If information about the health effects of drinking coffee and the need to issue Proposition 65 warnings for acrylamide in coffee seem paradoxical, that’s because different regulatory authorities have expressed opposing views about whether acrylamide is a carcinogen that warrants a warning. Most recently, the U.S. Food and Drug Administration (FDA) released a statement objecting to the court decision that required cancer warnings to be placed on coffee products. The FDA’s primary concern was that consumers could be misled about the health effects of ingesting coffee.
The FDA’s statement comes in direct response to a California court ruling requiring coffee sold in California to display cancer warnings due to the presence of acrylamide in coffee beverages. Acrylamide forms as a result of high temperature cooking and is present in many popular foods. When coffee beans are roasted, acrylamide is produced as a byproduct of the roasting process. In elevated doses, acrylamide has been linked to cancer in animals. However, various scientific studies, including a report by the International Agency for Research on Cancer (IARC), have concluded that consuming coffee does not pose a significant risk of cancer in humans.
In a surprising action following the court ruling, OEHHA publicly supported the view that consuming coffees poses no significant risk of cancer and proposed a new regulation that would preclude any need for Proposition 65 cancer warning on coffee products. The agency cited the IARC study in support of its conclusion that “coffee consumption is not classifiable as to its overall carcinogenicity” and is in fact believed to reduce the risk of certain cancers in humans.

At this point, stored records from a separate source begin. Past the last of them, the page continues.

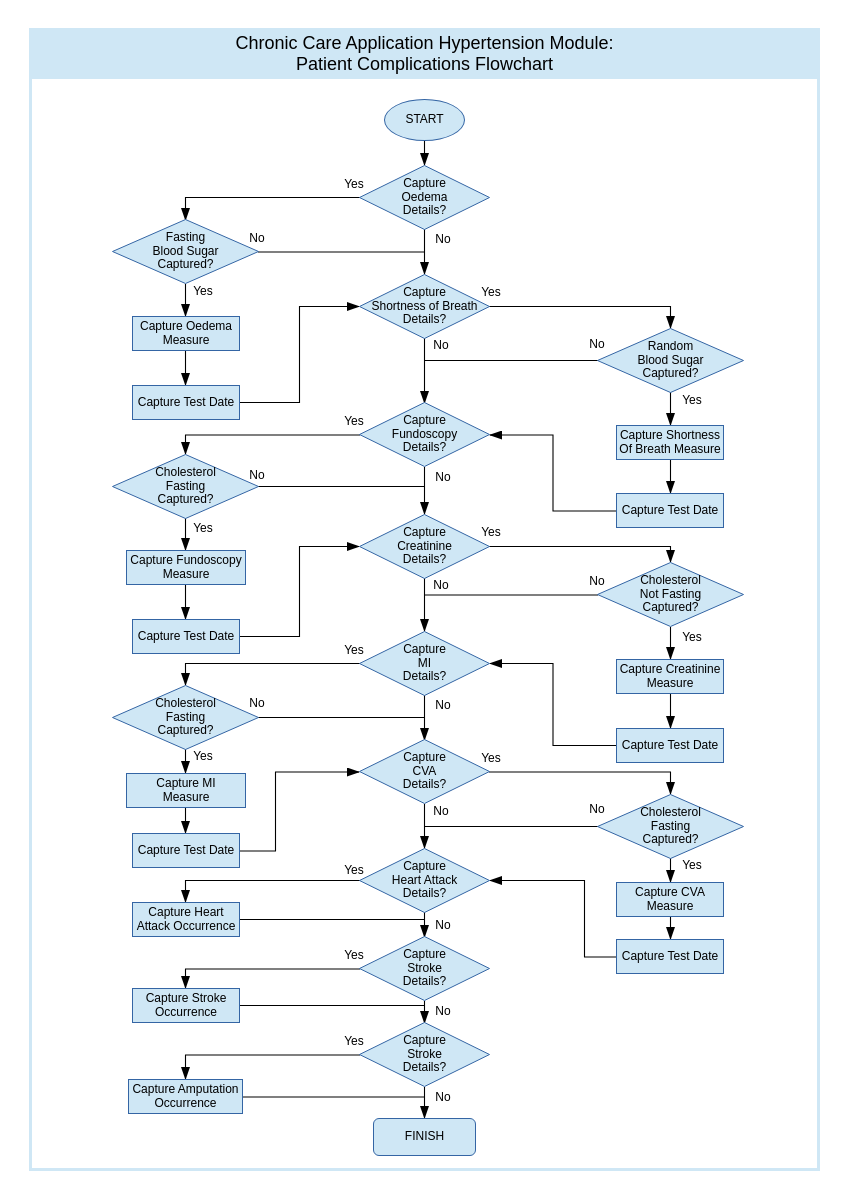
<!DOCTYPE html>
<html lang="en">
<head>
<meta charset="utf-8">
<title>Patient Complications Flowchart</title>
<style>
:root { --fill: #cfe7f5; --edge: #3465a4; --ink: #000; --paper: #fff; }
* { box-sizing: border-box; margin: 0; }
html, body { width: 849px; height: 1200px; overflow: hidden; background: var(--paper); }
body { position: relative; color: var(--ink); font: 12px/13.7px "Liberation Sans", Arial, sans-serif; text-align: center; white-space: nowrap; }
.sheet { position: absolute; left: 29px; top: 28px; width: 791px; height: 1143px; border: 3px solid var(--fill); }
.sheet h1 { height: 48px; padding-top: 2px; background: var(--fill); font-size: 18px; line-height: 21px; font-weight: 400; }
.connectors { position: absolute; left: 0; top: 0; fill: none; stroke: var(--ink); stroke-width: 1.1; }
.arrows path { marker-end: url(#arrowhead); }
.node { position: absolute; display: flex; align-items: center; justify-content: center; }
.node p { position: relative; }
.start, .finish, .step { background: var(--fill); border: 1px solid var(--edge); }
.start { left: 384px; top: 99px; width: 81px; height: 42px; border-radius: 50%; }
.finish { left: 373px; top: 1118px; width: 103px; height: 38px; border-radius: 6px; }
.decision { width: 147px; height: 65px; }
.decision svg { position: absolute; left: 0; top: 0; width: 100%; height: 100%; fill: var(--fill); stroke: var(--edge); }
.main { left: 359px; width: 131px; }
.left { left: 112px; }
.right { left: 597px; }
.step { width: 108px; height: 35px; }
.step.left { left: 132px; }
.step.right { left: 616px; }
.step.wide { left: 126px; width: 120px; }
.step.amputation { left: 128px; width: 115px; }
.answer { position: absolute; width: 30px; margin: -7px 0 0 -15px; line-height: 14px; }
</style>
</head>
<body>
<main class="sheet"><h1>Chronic Care Application Hypertension Module:<br>Patient Complications Flowchart</h1></main>

<svg class="connectors" width="849" height="1200" viewBox="0 0 849 1200" aria-hidden="true">
  <defs>
    <marker id="arrowhead" markerUnits="userSpaceOnUse" markerWidth="13" markerHeight="9" refX="12" refY="4.5" orient="auto">
      <polygon points="0,0 13,4.5 0,9" fill="#000" stroke="none"/>
    </marker>
    <polygon id="diamond-main" points="0.5,32.5 65.5,0.5 130.5,32.5 65.5,64.5"/>
    <polygon id="diamond-side" points="0.5,32.5 73.5,0.5 146.5,32.5 73.5,64.5"/>
  </defs>
  <g class="arrows">
    <path d="M424.5 140V165"/>
    <path d="M424.5 229V274"/>
    <path d="M424.5 338V403"/>
    <path d="M424.5 467V514"/>
    <path d="M424.5 578V631"/>
    <path d="M424.5 695V740"/>
    <path d="M424.5 804V848"/>
    <path d="M424.5 912V937"/>
    <path d="M424.5 1001V1023"/>
    <path d="M424.5 1087V1118"/>
    <path d="M360 197.5H185.5V220"/>
    <path d="M185.5 284V316"/>
    <path d="M185.5 351V385"/>
    <path d="M239 402.5H299.5V306.5H359"/>
    <path d="M360 435H185.5V454"/>
    <path d="M185.5 518V550"/>
    <path d="M185.5 585V619"/>
    <path d="M239 636.5H299.5V546.5H359"/>
    <path d="M360 663.5H185.5V685"/>
    <path d="M185.5 749V773"/>
    <path d="M185.5 808V833"/>
    <path d="M239 851H275.5V772H359"/>
    <path d="M360 880.5H185.5V902"/>
    <path d="M360 969H185.5V988"/>
    <path d="M360 1055H185.5V1079"/>
    <path d="M489 306.5H670.5V328"/>
    <path d="M670.5 392V425"/>
    <path d="M670.5 460V493"/>
    <path d="M616 511H553V435H490"/>
    <path d="M489 546.5H670.5V562"/>
    <path d="M670.5 627V659"/>
    <path d="M670.5 694V728"/>
    <path d="M616 745.5H553V663.5H490"/>
    <path d="M489 772H670.5V794"/>
    <path d="M670.5 858V882"/>
    <path d="M670.5 916V939"/>
    <path d="M616 957H584.5V880.5H490"/>
  </g>
  <path d="M258 252H424.5M258 486.5H424.5M258 717.5H424.5M239 919.5H424.5M239 1005.5H424.5M243 1097H424.5M598 360.5H424.5M598 595H424.5M598 826.5H424.5"/>
</svg>

<div class="node start"><p>START</p></div>

<!-- Main column -->
<div class="node decision main" style="top:165px"><svg><use href="#diamond-main"/></svg><p>Capture<br>Oedema<br>Details?</p></div>
<div class="node decision main" style="top:274px"><svg><use href="#diamond-main"/></svg><p>Capture<br>Shortness of Breath<br>Details?</p></div>
<div class="node decision main" style="top:402px"><svg><use href="#diamond-main"/></svg><p>Capture<br>Fundoscopy<br>Details?</p></div>
<div class="node decision main" style="top:514px"><svg><use href="#diamond-main"/></svg><p>Capture<br>Creatinine<br>Details?</p></div>
<div class="node decision main" style="top:631px"><svg><use href="#diamond-main"/></svg><p>Capture<br>MI<br>Details?</p></div>
<div class="node decision main" style="top:739px"><svg><use href="#diamond-main"/></svg><p>Capture<br>CVA<br>Details?</p></div>
<div class="node decision main" style="top:848px"><svg><use href="#diamond-main"/></svg><p>Capture<br>Heart Attack<br>Details?</p></div>
<div class="node decision main" style="top:936px"><svg><use href="#diamond-main"/></svg><p>Capture<br>Stroke<br>Details?</p></div>
<div class="node decision main" style="top:1022px"><svg><use href="#diamond-main"/></svg><p>Capture<br>Stroke<br>Details?</p></div>
<div class="node finish"><p>FINISH</p></div>

<!-- Left branch -->
<div class="node decision left" style="top:219px"><svg><use href="#diamond-side"/></svg><p>Fasting<br>Blood Sugar<br>Captured?</p></div>
<div class="node step left" style="top:316px"><p>Capture Oedema<br>Measure</p></div>
<div class="node step left" style="top:385px"><p>Capture Test Date</p></div>
<div class="node decision left" style="top:454px"><svg><use href="#diamond-side"/></svg><p>Cholesterol<br>Fasting<br>Captured?</p></div>
<div class="node step wide" style="top:550px"><p>Capture Fundoscopy<br>Measure</p></div>
<div class="node step left" style="top:619px"><p>Capture Test Date</p></div>
<div class="node decision left" style="top:685px"><svg><use href="#diamond-side"/></svg><p>Cholesterol<br>Fasting<br>Captured?</p></div>
<div class="node step wide" style="top:773px"><p>Capture MI<br>Measure</p></div>
<div class="node step left" style="top:833px"><p>Capture Test Date</p></div>
<div class="node step left" style="top:902px"><p>Capture Heart<br>Attack Occurrence</p></div>
<div class="node step left" style="top:988px"><p>Capture Stroke<br>Occurrence</p></div>
<div class="node step amputation" style="top:1079px"><p>Capture Amputation<br>Occurrence</p></div>

<!-- Right branch -->
<div class="node decision right" style="top:328px"><svg><use href="#diamond-side"/></svg><p>Random<br>Blood Sugar<br>Captured?</p></div>
<div class="node step right" style="top:425px"><p>Capture Shortness<br>Of Breath Measure</p></div>
<div class="node step right" style="top:493px"><p>Capture Test Date</p></div>
<div class="node decision right" style="top:562px"><svg><use href="#diamond-side"/></svg><p>Cholesterol<br>Not Fasting<br>Captured?</p></div>
<div class="node step right" style="top:659px"><p>Capture Creatinine<br>Measure</p></div>
<div class="node step right" style="top:728px"><p>Capture Test Date</p></div>
<div class="node decision right" style="top:794px"><svg><use href="#diamond-side"/></svg><p>Cholesterol<br>Fasting<br>Captured?</p></div>
<div class="node step right" style="top:882px"><p>Capture CVA<br>Measure</p></div>
<div class="node step right" style="top:939px"><p>Capture Test Date</p></div>

<!-- Answers -->
<span class="answer" style="left:354px;top:184px">Yes</span>
<span class="answer" style="left:443px;top:239px">No</span>
<span class="answer" style="left:257px;top:238px">No</span>
<span class="answer" style="left:203px;top:291px">Yes</span>
<span class="answer" style="left:491px;top:292px">Yes</span>
<span class="answer" style="left:441px;top:345px">No</span>
<span class="answer" style="left:597px;top:344px">No</span>
<span class="answer" style="left:692px;top:400px">Yes</span>
<span class="answer" style="left:354px;top:421px">Yes</span>
<span class="answer" style="left:443px;top:477px">No</span>
<span class="answer" style="left:257px;top:475px">No</span>
<span class="answer" style="left:203px;top:528px">Yes</span>
<span class="answer" style="left:491px;top:532px">Yes</span>
<span class="answer" style="left:441px;top:585px">No</span>
<span class="answer" style="left:597px;top:581px">No</span>
<span class="answer" style="left:692px;top:637px">Yes</span>
<span class="answer" style="left:354px;top:650px">Yes</span>
<span class="answer" style="left:443px;top:705px">No</span>
<span class="answer" style="left:257px;top:703px">No</span>
<span class="answer" style="left:203px;top:756px">Yes</span>
<span class="answer" style="left:491px;top:758px">Yes</span>
<span class="answer" style="left:441px;top:811px">No</span>
<span class="answer" style="left:597px;top:809px">No</span>
<span class="answer" style="left:692px;top:865px">Yes</span>
<span class="answer" style="left:354px;top:870px">Yes</span>
<span class="answer" style="left:443px;top:925px">No</span>
<span class="answer" style="left:354px;top:955px">Yes</span>
<span class="answer" style="left:443px;top:1011px">No</span>
<span class="answer" style="left:354px;top:1041px">Yes</span>
<span class="answer" style="left:443px;top:1097px">No</span>
</body>
</html>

The FDA’s letter calls for a regulation to effectively overturn the court’s ruling. The agency took a position in this matter based on its concern that the court’s action could result in a false statement attaching to food labels. The FDA emphasized that the requirement to place Proposition 65 warnings on coffee could be seriously misleading to consumers because it conflicts with current research (which has been reviewed by the FDA) on the effects of coffee. Such research supports the notion that coffee may actually have substantial health benefits. Moreover, the FDA reiterated that state law cannot impose a requirement that contravenes federal law and deceptive labeling violates the Federal Food, Drug, and Cosmetic Act.
Grimaldi Law Offices has been advising clients for over 20 years on chemical and product law. For knowledgeable advice and in-depth analysis on your Proposition 65 compliance obligations, contact Grimaldi Law Offices at (415) 463-5186 or email us at email@example.com.